### Pictures paired with source code:
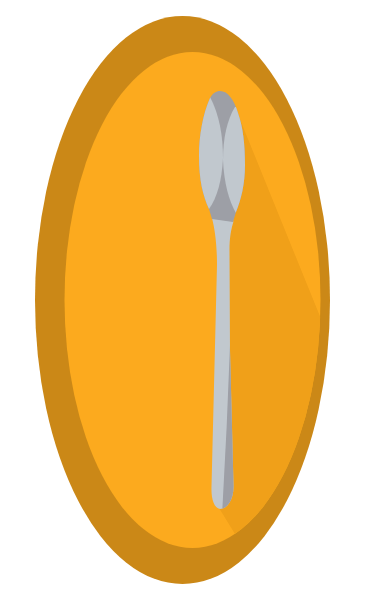
<!DOCTYPE html>
<html lang="en">
<head>
<meta charset="utf-8">
<title>Spoon icon</title>
<style>
:root {
  --paper: #ffffff;
  --rim: #cb8817;
  --plate: #fcaa1e;
  --shadow: #f0a019;
  --steel: #c1c8ce;
  --steel-dark: #9d9fa6;
}
html, body { margin: 0; background: var(--paper); overflow: hidden; }
.icon { display: block; width: 365px; height: 600px; }
.rim { fill: var(--rim); }
.plate { fill: var(--plate); }
.long-shadow { fill: var(--shadow); }
.steel { fill: var(--steel); }
.steel-dark { fill: var(--steel-dark); }
</style>
</head>
<body>
<svg class="icon" viewBox="0 0 365 600" role="img" aria-label="Spoon on an orange oval plate">
  <defs>
    <clipPath id="plate-edge"><ellipse cx="192.5" cy="300" rx="128" ry="248"/></clipPath>
    <clipPath id="bowl-edge">
      <path id="bowl" d="M220 91C228 91 234 100 238 113C243 127 245 144 245 165C245 184 241 200 236 212L233 222L212 219L209 209C203 196 199 180 199 156C199 135 203 114 210 98C213 93 216 91 220 91Z"/>
    </clipPath>
    <clipPath id="handle-edge">
      <path id="handle" d="M212 218L233.500 221.500C231 229 229.500 238 229.500 250L230 350L233.500 485C234 499 228 509 220 509C214 508 211 499 211.500 486L217 265C217 245 215 230 212 218Z"/>
    </clipPath>
  </defs>

  <ellipse class="rim" cx="182.500" cy="300" rx="147.500" ry="284"/>
  <ellipse class="plate" cx="192.500" cy="300" rx="128" ry="248"/>
  <g clip-path="url(#plate-edge)">
    <polygon class="long-shadow" points="235,107 330,341 330,560 251,560 219,508 229,480 229,240 238,200"/>
  </g>

  <g id="spoon">
    <use href="#handle" class="steel"/>
    <g clip-path="url(#handle-edge)">
      <path class="steel-dark" d="M230 345L240 345L240 515L222 515Q227 430 230 345Z"/>
    </g>
    <use href="#bowl" class="steel-dark"/>
    <g clip-path="url(#bowl-edge)">
      <path class="steel" d="M210 97C219 114 223 135 223 158C222 180 217 198 209 209L195 209L195 97Z"/>
      <path class="steel" d="M235 107C227 120 223 138 223 160C224 183 229 201 236 213L250 213L250 107Z"/>
    </g>
  </g>
</svg>
</body>
</html>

### EXERCISE OBJECTIVE:
Return each line of the records above in which the word "plate" occurs.

### TASK ANSWER:
  --plate: #fcaa1e;
.plate { fill: var(--plate); }
<svg class="icon" viewBox="0 0 365 600" role="img" aria-label="Spoon on an orange oval plate">
    <clipPath id="plate-edge"><ellipse cx="192.5" cy="300" rx="128" ry="248"/></clipPath>
  <ellipse class="plate" cx="192.500" cy="300" rx="128" ry="248"/>
  <g clip-path="url(#plate-edge)">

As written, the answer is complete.